Investigators also spent considerable time asking why the role of weather was not more emphasized in the scientists' report as a possible contributor to the bears' deaths, Ruch says. "And so you have these criminal investigators asking questions as if they were the journal editors, as to why it was given greater prominence in a certain section in an earlier draft," he says.
Ruch accuses the investigators of taking issues raised during the normal scientific peer-review process and acting as though they constitute evidence of wrongdoing. He has filed a complaint with the department under its new scientific integrity policy, saying these issues should be investigated not by the Office of Inspector General, but by a review performed by other scientists.
The acting inspector general for the Department of the Interior, Mary Kendall, recently said in a letter to a senator that though her office would like to be able to respond to allegations by PEER and other outside entities, it cannot comment until its investigation is complete, because to do so would be unfair to all parties involved.
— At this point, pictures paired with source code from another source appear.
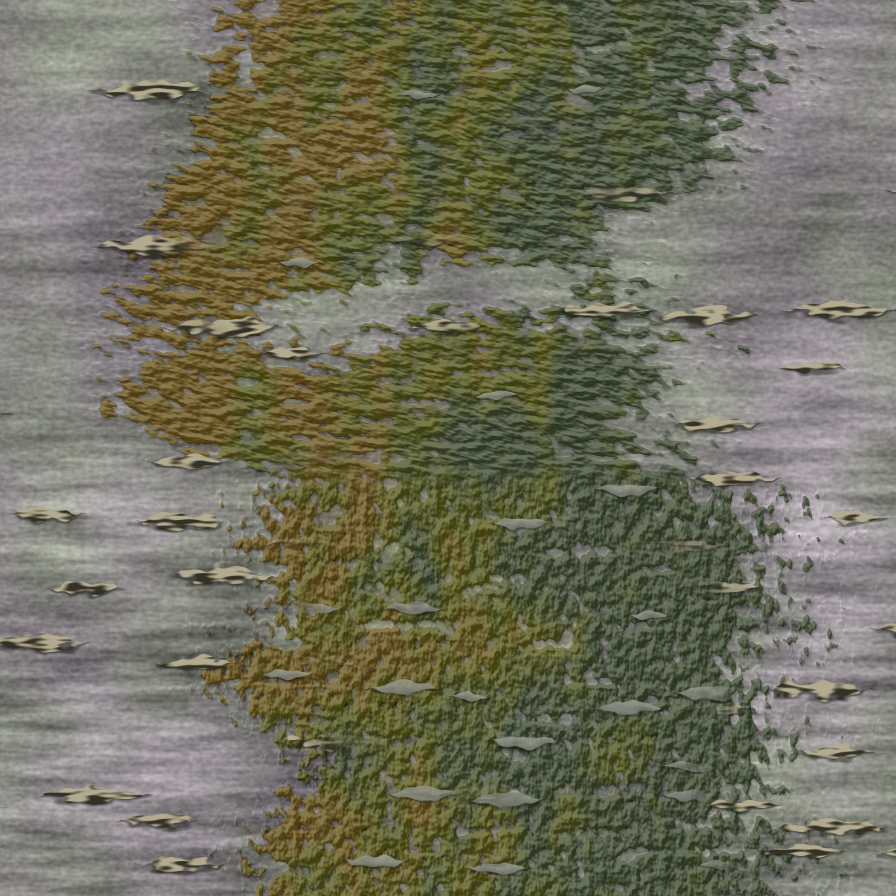
This texture is drawn by a three.js fragment shader. Its source:

```glsl
// Weathered grey bark with a ragged patch of olive moss and corky lenticels.
// Gradient noise gives the streaks and the moss flakes; a field of edge distance
// plus grain cuts the moss, and a jittered grid scatters the lens-shaped scars.

varying vec2 vUv;

const vec3 BARK_VIOLET = vec3(1.03, 0.985, 1.02);
const vec3 BARK_GREEN = vec3(0.99, 1.02, 0.93);
const vec3 MOSS_RUST = vec3(0.43, 0.36, 0.19);
const vec3 MOSS_OLIVE = vec3(0.36, 0.37, 0.17);
const vec3 MOSS_DEEP = vec3(0.29, 0.33, 0.25);
const vec3 CORK_LIGHT = vec3(0.70, 0.67, 0.56);
const vec3 CORK_DARK = vec3(0.20, 0.19, 0.15);
const vec3 SCAR_GREY = vec3(0.55, 0.56, 0.52);

float hash(vec2 p) {
  vec3 q = fract(p.xyx * 0.1031);
  q += dot(q, q.yzx + 33.33);
  return fract((q.x + q.y) * q.z);
}

float cornerSlope(vec2 cell, vec2 offset) {
  float angle = 6.2832 * hash(cell);
  return dot(vec2(cos(angle), sin(angle)), offset);
}

// Gradient noise, about -1 to 1
float gnoise(vec2 p) {
  vec2 c = floor(p), f = p - c, e = vec2(1.0, 0.0);
  vec2 u = f * f * f * (f * (f * 6.0 - 15.0) + 10.0);
  float low = mix(cornerSlope(c, f), cornerSlope(c + e, f - e), u.x);
  float high = mix(cornerSlope(c + e.yx, f - e.yx), cornerSlope(c + 1.0, f - 1.0), u.x);
  return 1.4 * mix(low, high, u.y);
}

float fbm(vec2 p) {
  float sum = 0.0, amp = 0.5;
  for (int i = 0; i < 3; i++) {
    sum += amp * gnoise(p);
    p = p * 2.03 + 17.3;
    amp *= 0.5;
  }
  return sum;
}

float bump(float x, float width) {
  return exp(-x * x / (width * width));
}

float mossLeft(float y) {
  return mix(0.30, 0.14, smoothstep(0.47, 0.54, y)) + 0.14 * smoothstep(0.6, 1.0, y)
    + 0.09 * bump(y - 0.14, 0.03) - 0.03 * bump(y - 0.23, 0.05);
}

float mossRight(float y) {
  return mix(0.84, 0.72, smoothstep(0.42, 0.5, y)) + 0.13 * smoothstep(0.72, 1.0, y)
    - 0.09 * bump(y - 0.7, 0.05);
}

// Distance into the moss patch, with a slanting bare window
float mossDepth(vec2 p) {
  float depth = min(p.x - mossLeft(p.y), 0.6 * (mossRight(p.y) - p.x));
  vec2 q = p - vec2(0.48, 0.665);
  q.y -= 0.15 * q.x;
  depth = min(depth, 0.05 * (length(q / vec2(0.25, 0.037)) - 1.0));
  return depth + 0.08 * fbm(p * vec2(7.0, 14.0));
}

// Positive on moss; slanted flakes above, upright grain below
float mossField(vec2 p, float depth) {
  float flakes = fbm(vec2(p.x * 38.0, (p.y + 0.15 * p.x) * 85.0));
  float upright = fbm(p * vec2(75.0, 55.0) + 9.0);
  float grain = mix(upright, flakes, smoothstep(0.45, 0.49, p.y));
  float gaps = smoothstep(0.3, 0.7, gnoise(p * vec2(15.0, 48.0)));
  return clamp(depth * 8.0, -1.0, 0.24) + grain - 0.35 * gaps;
}

// Scattered lenses: x is the inside height, y the position across the lens
vec2 lenticels(vec2 p, vec2 cells, vec2 size, float density, float seed) {
  vec2 best = vec2(-9.0, 0.0);
  for (int j = -1; j <= 1; j++) {
    for (int i = -1; i <= 1; i++) {
      vec2 id = floor(p * cells) + vec2(float(i), float(j));
      vec2 jitter = vec2(hash(id + seed), hash(id + seed + 31.7));
      vec2 center = (id + 0.15 + 0.7 * jitter) / cells;
      float chance = density * mix(1.0, 0.5, smoothstep(0.5, 0.7, center.y));
      vec2 q = (p - center) / (size * mix(0.5, 1.0, hash(id + seed + 57.1)));
      float height = 1.0 - q.x * q.x - abs(q.y);
      if (hash(id + seed + 83.9) < chance && height > best.x) best = vec2(height, q.y);
    }
  }
  return best;
}

vec3 barkColor(vec2 p) {
  float cloud = fbm(p * vec2(4.0, 6.0) + 3.0);
  float streak = fbm(p * vec2(7.0, 58.0)) * mix(0.32, 0.18, smoothstep(0.4, 0.6, p.y));
  float grain = gnoise(p * vec2(95.0, 200.0)) + 0.7 * gnoise(p * vec2(190.0, 250.0));
  float stain = 0.07 * bump(p.x - mossLeft(p.y) + 0.03, 0.05);
  float tone = 0.52 + 0.24 * cloud + streak + 0.065 * grain - stain;
  return tone * mix(BARK_VIOLET, BARK_GREEN, smoothstep(-0.25, 0.3, fbm(p * 5.0 + 40.0)));
}

vec3 mossColor(vec2 p) {
  float drift = fbm(p * vec2(16.0, 9.0) + 60.0);
  vec3 color = mix(MOSS_RUST, MOSS_OLIVE, smoothstep(0.25, 0.5, p.x + 0.5 * drift));
  return mix(color, MOSS_DEEP, smoothstep(0.4, 0.72, p.x + 0.55 * drift));
}

void main() {
  vec2 p = vUv;
  float depth = mossDepth(p);
  float field = mossField(p, depth);
  float inside = smoothstep(0.0, 0.05, depth);

  // Moss over bark, embossed by light from above
  vec3 moss = mossColor(p);
  float relief = field - mossField(p + vec2(-0.0015, 0.0025), depth);
  vec3 color = mix(barkColor(p), moss, 0.35 * inside);
  color = mix(color, moss, smoothstep(-0.05, 0.05, field));
  color += clamp(relief, -0.15, 0.15) * 0.75 * smoothstep(-0.4, 0.0, field);
  color -= 0.10 * bump(field + 0.03, 0.05);

  // Smooth grey scars within the moss
  vec2 warped = p + 0.004 * vec2(gnoise(p * 45.0), gnoise(p * 60.0 + 7.0));
  vec2 scar = lenticels(warped, vec2(8.0, 15.0), vec2(0.042, 0.009), 0.45, 11.0);
  color *= 1.0 - 0.3 * inside * smoothstep(-0.5, 0.0, scar.x) * step(scar.y, 0.0);
  vec3 scarColor = SCAR_GREY + 0.07 * scar.y + 0.06 * gnoise(p * vec2(60.0, 170.0));
  color = mix(color, scarColor, 0.85 * inside * smoothstep(0.0, 0.25, scar.x));

  // Rough corky lenticels, mostly on bare bark
  vec2 cork = lenticels(warped, vec2(7.0, 16.0), vec2(0.065, 0.012), 0.48, 5.0);
  float bare = 1.0 - 0.85 * smoothstep(0.0, 0.06, depth);
  float ragged = cork.x + 0.6 * gnoise(p * vec2(45.0, 130.0));
  float crevice = gnoise(p * vec2(42.0, 190.0) + 21.0) + 0.35 * cork.y;
  vec3 corkColor = mix(CORK_DARK, CORK_LIGHT, smoothstep(-0.45, 0.2, crevice));
  color *= 1.0 - 0.4 * bare * smoothstep(-0.5, 0.1, ragged) * step(cork.y, 0.0);
  color = mix(color, corkColor, bare * smoothstep(0.05, 0.3, ragged));

  gl_FragColor = vec4(clamp(color, 0.0, 1.0), 1.0);
}
```
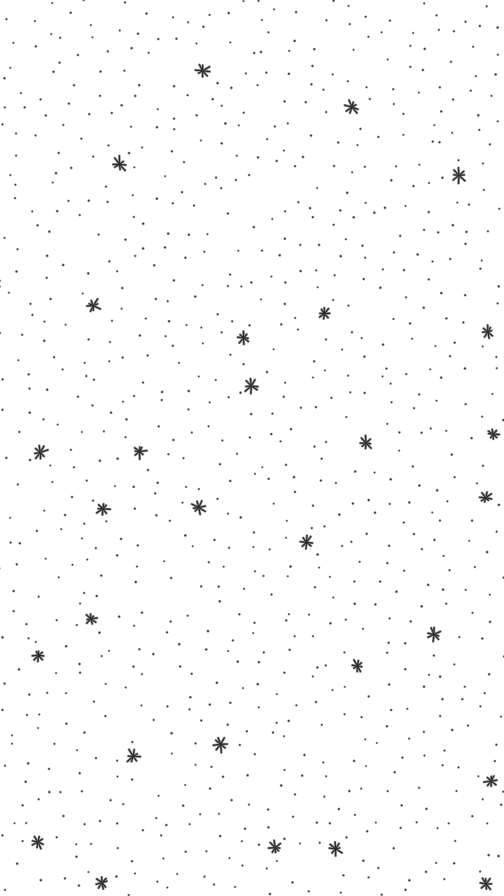
A Shadertoy shader for this pattern:

```glsl
// Small ink dots and sparse hand-drawn asterisks on white paper.
// Both are scattered one per cell of a jittered grid; each asterisk is
// a ring of rounded strokes with random lengths and angles.

float hash(vec2 p) {
    return fract(sin(dot(p, vec2(127.1, 311.7))) * 43758.5453);
}

vec2 hash2(vec2 p) {
    return vec2(hash(p), hash(p + 57.3));
}

float segmentDistance(vec2 p, vec2 a, vec2 b) {
    vec2 ab = b - a;
    return length(p - a - ab * clamp(dot(p - a, ab) / dot(ab, ab), 0.0, 1.0));
}

// Centre of the asterisk in the cell that holds p; empty cells lie far away
vec2 starCentre(vec2 p, out vec2 cell) {
    cell = floor(p / 0.225 + vec2(0.45, 0.3));
    vec2 jitter = mix(vec2(0.12), vec2(0.88), hash2(cell + 11.0));
    vec2 centre = (cell + jitter - vec2(0.45, 0.3)) * 0.225;
    return hash(cell + 31.7) < 0.86 ? centre : vec2(100.0);
}

float starDistance(vec2 p) {
    vec2 cell;
    vec2 q = p - starCentre(p, cell);
    float size = mix(0.75, 1.05, sqrt(hash(cell + 5.1)));
    float turn = 0.5 * hash(cell + 8.6) - 0.25;
    float d = 1.0;
    for (int i = 0; i < 8; i++) {
        vec2 r = hash2(cell * 3.7 + float(i) * 1.93);
        float angle = float(i) * 0.7854 + turn + 0.4 * (r.x - 0.5);
        vec2 arm = vec2(cos(angle), sin(angle)) * size;
        d = min(d, segmentDistance(q, arm * 0.001, arm * mix(0.009, 0.0165, r.y)));
    }
    return d - 0.0019;
}

float dotDistance(vec2 p) {
    // A slightly turned grid keeps the rows from lining up with the edges
    mat2 turn = mat2(0.956, 0.292, -0.292, 0.956);
    vec2 cell = floor(turn * p * 23.0);
    vec2 jitter = mix(vec2(0.14), vec2(0.86), hash2(cell));
    vec2 centre = transpose(turn) * (cell + jitter) / 23.0;

    // Leave a few cells empty and keep clear of the asterisks
    vec2 starCell;
    bool blocked = distance(centre, starCentre(centre, starCell)) < 0.024;
    if (blocked || hash(cell + 19.4) < 0.06) return 1.0;
    return distance(p, centre) - mix(0.0016, 0.0022, hash(cell + 73.2));
}

void mainImage(out vec4 fragColor, in vec2 fragCoord) {
    vec2 p = fragCoord / iResolution.x;
    float soft = 1.0 / iResolution.x;
    float d = min(starDistance(p), dotDistance(p));
    float ink = 1.0 - smoothstep(-soft, soft, d);
    fragColor = vec4(mix(vec3(1.0), vec3(0.15), ink), 1.0);
}
```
Not to fear—this evil-looking marine copepod is a tiny crustacean and among the most common types of multicelled creatures in the oceans.
Jan Michels, of the University of Kiel in Germany, snapped this belly-up view at ten-times magnification. (See more award-winning pictures of microscopic life.)
Bold strokes of color enliven a picture of graphite-bearing granulite, a metamorphic rock consisting mainly of feldspar and quartz. Bernardo Cesare of Padova, Italy, magnified the rock—collected in Kerala, India—2.5 times and earned eighth place in the Small World photo competition.
They may look like lizard feet, but these colorful, branching patterns festoon liverwort, a type of plant. The University of British Columbia's Robin Young magnified liverwort 20 times to capture the award-winning picture.
Tuesday, October 25, 2011
Monday, October 24, 2011
feel free to take a peek!